Issue 2: Taliban’s treatment of women a ‘red line’: UN rights chief
The UN rights chief has voiced grave concern at the situation in Afghanistan after the Taliban swept into power, saying the hardline Islamist group’s treatment of women is a “fundamental red line”.
Speaking at an emergency session of the Human Rights Council on Afghanistan on Tuesday, Michelle Bachelet urged the Taliban to honour commitments to respect the rights of women and girls, and of ethnic and religious minorities, and to refrain from retaliation.
“The onus is now fully on the Taliban to translate these commitments into reality. A fundamental red line will be the Taliban’s treatment of women and girls,” she said, urging “respect for their rights to liberty, freedom of movement, education, self-expression and employment”.

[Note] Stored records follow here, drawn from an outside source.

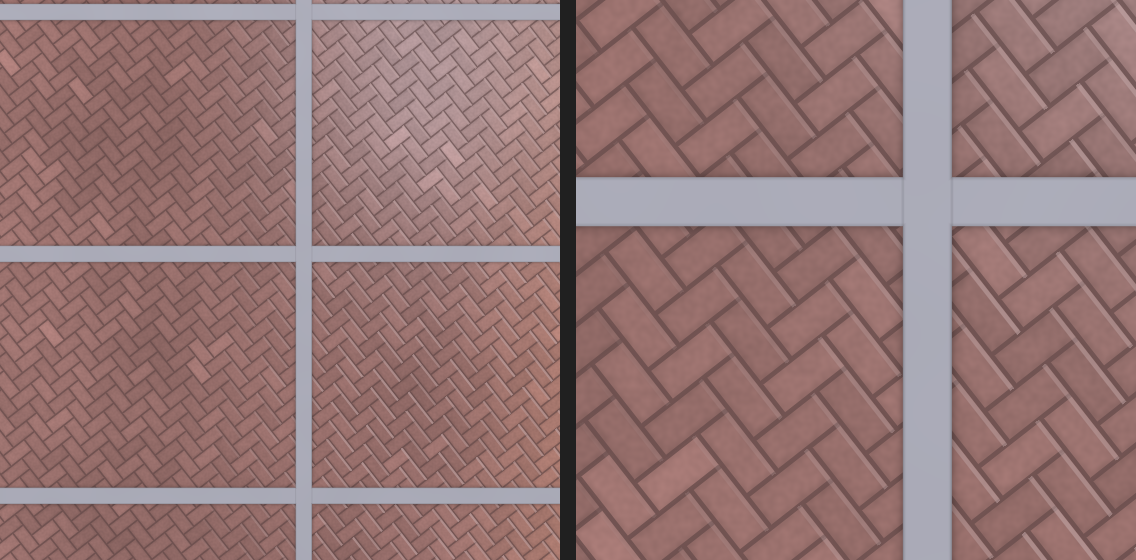
Left: the whole. Right: its middle third, enlarged.
Give the GLSL for this texture, as a Shadertoy shader.

```glsl
// Herringbone brick panels, softly lit, divided by a pale painted frame.

const float BRICK_WIDTH = 0.0238;   // short side of a brick
const float BRICK_ANGLE = 0.665;    // direction of the rising bricks
const float JOINT_HALF = 0.06;      // half joint, in brick widths
const float BAR_HALF = 0.0146;      // half width of a frame bar
const float BAR_X = 0.5425;         // centre of the upright bar
const float BAR_Y = 0.1146;         // centre of the lowest cross bar
const float BAR_PERIOD = 0.432;     // spacing of the cross bars

const vec3 CLAY = vec3(0.565, 0.412, 0.398);
const vec3 SHEEN = vec3(0.690, 0.600, 0.615);
const vec3 WARM = vec3(0.690, 0.490, 0.435);
const vec3 JOINT = vec3(0.410, 0.300, 0.300);
const vec3 GLINT = vec3(0.760, 0.650, 0.650);
const vec3 PAINT = vec3(0.670, 0.672, 0.722);

float hash(vec2 p) {
    vec3 q = fract(vec3(p.xyx) * 0.1031);
    q += dot(q, q.yzx + 33.33);
    return fract((q.x + q.y) * q.z);
}

float gradientDot(vec2 cell, vec2 offset) {
    float a = 6.2832 * hash(cell);
    return dot(vec2(cos(a), sin(a)), offset);
}

float gradientNoise(vec2 p) {
    vec2 i = floor(p), f = p - i;
    vec2 u = f * f * f * (f * (f * 6.0 - 15.0) + 10.0);
    vec2 e = vec2(1.0, 0.0);
    float low = mix(gradientDot(i, f), gradientDot(i + e, f - e), u.x);
    float high = mix(gradientDot(i + e.yx, f - e.yx), gradientDot(i + 1.0, f - 1.0), u.x);
    return mix(low, high, u.y);
}

mat2 rotation(float a) {
    return mat2(cos(a), sin(a), -sin(a), cos(a));
}

// Finds the 2:1 brick under p: local position, identity, and whether it rises.
void herringbone(vec2 p, out vec2 local, out vec2 id, out bool rising) {
    vec2 cell = floor(p), f = p - cell;
    float k = mod(cell.x - cell.y + 0.5, 4.0);
    rising = k < 2.0;
    float second = (k >= 1.0 && k < 3.0) ? 1.0 : 0.0;
    local = (rising ? f : f.yx) + vec2(second, 0.0);
    id = cell - second * (rising ? vec2(1.0, 0.0) : vec2(0.0, 1.0));
}

// Broad light: cool sheen at upper right, warm glow along the right side.
vec3 panelLight(vec2 uv) {
    float sheen = exp(-2.8 * dot(uv - vec2(0.87, 0.96), uv - vec2(0.87, 0.96)));
    sheen *= smoothstep(0.25, 0.75, uv.x) * smoothstep(0.25, 0.85, uv.y);
    float warm = smoothstep(0.74, 1.08, uv.x) * (1.0 - 0.45 * uv.y);
    float left = 1.0 - smoothstep(0.0, 0.25, uv.x);
    vec3 color = CLAY * (1.0 + 0.06 * left + 0.12 * gradientNoise(uv * 3.0 + 4.0));
    color = mix(color, SHEEN, 0.85 * sheen);
    return mix(color, WARM, 0.8 * warm);
}

vec3 bricks(vec2 uv, float pixel) {
    vec2 p = rotation(-BRICK_ANGLE) * uv / BRICK_WIDTH + 40.0;
    float soft = pixel / BRICK_WIDTH;
    vec2 local, id;
    bool rising;
    herringbone(p, local, id, rising);

    // Tone of each brick, with occasional paler ones and fine grain
    vec3 light = panelLight(uv);
    float tone = 1.0 + 0.09 * (hash(id) - 0.5) + 0.09 * step(0.965, hash(id + 71.3));
    tone += 0.05 * gradientNoise(uv * 230.0) + 0.04 * gradientNoise(uv * 75.0);
    vec3 color = light * tone * 1.035;

    // Recessed joints, fading a little under the sheen
    vec2 side = min(local, vec2(2.0, 1.0) - local);
    float edge = min(side.x, side.y);
    color *= mix(0.94, 1.0, smoothstep(0.05, 0.25, edge));
    float joint = 1.0 - smoothstep(JOINT_HALF - soft * 0.6, JOINT_HALF + soft * 0.6, edge);
    color = mix(color, mix(JOINT, light * 0.76, 0.45), 0.85 * joint);

    // Bevels of the falling joints catch light towards the right
    float bevel = rising ? 2.0 - local.x : 1.0 - local.y;
    float glint = 1.0 - smoothstep(0.04, 0.05 + soft, abs(bevel - 0.12));
    float reach = smoothstep(0.25, 0.65, uv.x) * (0.65 + 0.35 * hash(id + 19.7));
    return mix(color, max(GLINT, light * 1.12), 0.62 * glint * reach);
}

float coverage(float d, float pixel) {
    return 1.0 - smoothstep(-0.7 * pixel, 0.7 * pixel, d);
}

void mainImage(out vec4 fragColor, in vec2 fragCoord) {
    vec2 uv = fragCoord / iResolution.y;
    float pixel = 1.0 / iResolution.y;

    // Signed distances to the frame bars
    float across = mod(uv.y - BAR_Y + 0.5 * BAR_PERIOD, BAR_PERIOD) - 0.5 * BAR_PERIOD;
    float crossBar = abs(across) - BAR_HALF;
    float upright = abs(uv.x - BAR_X) - BAR_HALF;
    float frame = min(crossBar, upright);

    // Contact shadow on the bricks
    vec3 color = bricks(uv, pixel);
    color *= 1.0 - 0.22 * exp(-max(frame, 0.0) / 0.0025);

    // Painted bars, with a faint seam where the cross bars meet the upright
    vec3 paint = PAINT * (1.0 + 0.02 * gradientNoise(uv * 9.0) + 0.025 * (uv.y - 0.5));
    paint *= 1.0 - 0.08 * coverage(abs(upright) - 0.0008, pixel);
    paint *= 1.0 - 0.10 * (1.0 - smoothstep(0.0, 0.0025, -frame));
    color = mix(color, paint, coverage(frame, pixel));
    fragColor = vec4(color, 1.0);
}
```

Bachelet said her office had received credible reports of serious violations in places that have been under Taliban control, including summary executions, restrictions of women’s rights, blocking girls from attending school and the recruitment of child soldiers.
The council session ended with the adoption of a resolution stressing the top UN rights body’s “unwavering commitment to the rights of women and girls”, and calling for “transparent and prompt investigation” into violations in Afghanistan.
Rather than ordering an international investigation, the session’s resolution called for Bachelet to update the council on the situation, first orally during next month’s regular council session and in a written report next March. Rights groups and a number of countries have criticised the council for not going far enough and pointed out the Taliban was not mentioned by name.
“As atrocities mount, failure to take meaningful action risks sending a message of impunity to those responsible,” Human Right Watch’s John Fisher told the council.
However, a number of countries who otherwise would have pushed for the resolution to go further held back. They fear that a stronger response could anger the Taliban and jeopardise access for evacuations from the country, according to several diplomatic sources.
To what extent do you agree with the criticisms that the Human Rights Council is not doing enough to address the situation in time?
Are the concerns of the countries mentioned in the last paragraph valid? Why or why not?
Describe TWO general trends as shown in the chart.
Afghanistan scored 38.1 in the report. How might this change when the US and foreign troops fully withdraw from the country, and why?
September 11 attacks: also known as the 9/11 attacks. They were a series of four coordinated attacks by the Wahhabi Islamist terrorist group al-Qaeda against the United States. They attacked the World Trade Centres in New York and the Pentagon just outside Washington on September 11, 2001. Osama bin Laden, the mastermind of the 9/11 attacks, was hiding in Afghanistan then, and was under the protection of the Taliban. When the Taliban refused to hand him over, the US intervened militarily and removed the Taliban from power.
Principles of Islam (regarding women’s education): the Koran, or Quran (religious Islamic text) states that women have equal right to acquire knowledge or be educated. However, various interpretations of the Koran have led to the text being used as ideological and political tools.
Ulema: a body of Muslim scholars who are experts of Islamic sacred law and theology. They are usually religious teachers of the Islamic community.
Taliban: a fundamentalist Muslim movement which was set up in 1996 in Afghanistan following the withdrawal of Soviet troops from the country. It has since established itself as a religious-political movement and military organisation in Afghanistan, and is regarded by many governments and organisations as terrorists. It is currently one of two entities claiming to be the legitimate government of Afghanistan, alongside the internationally recognised Islamic Republic of Afghanistan – which had governed the country since 2004 after it was invaded by the United States.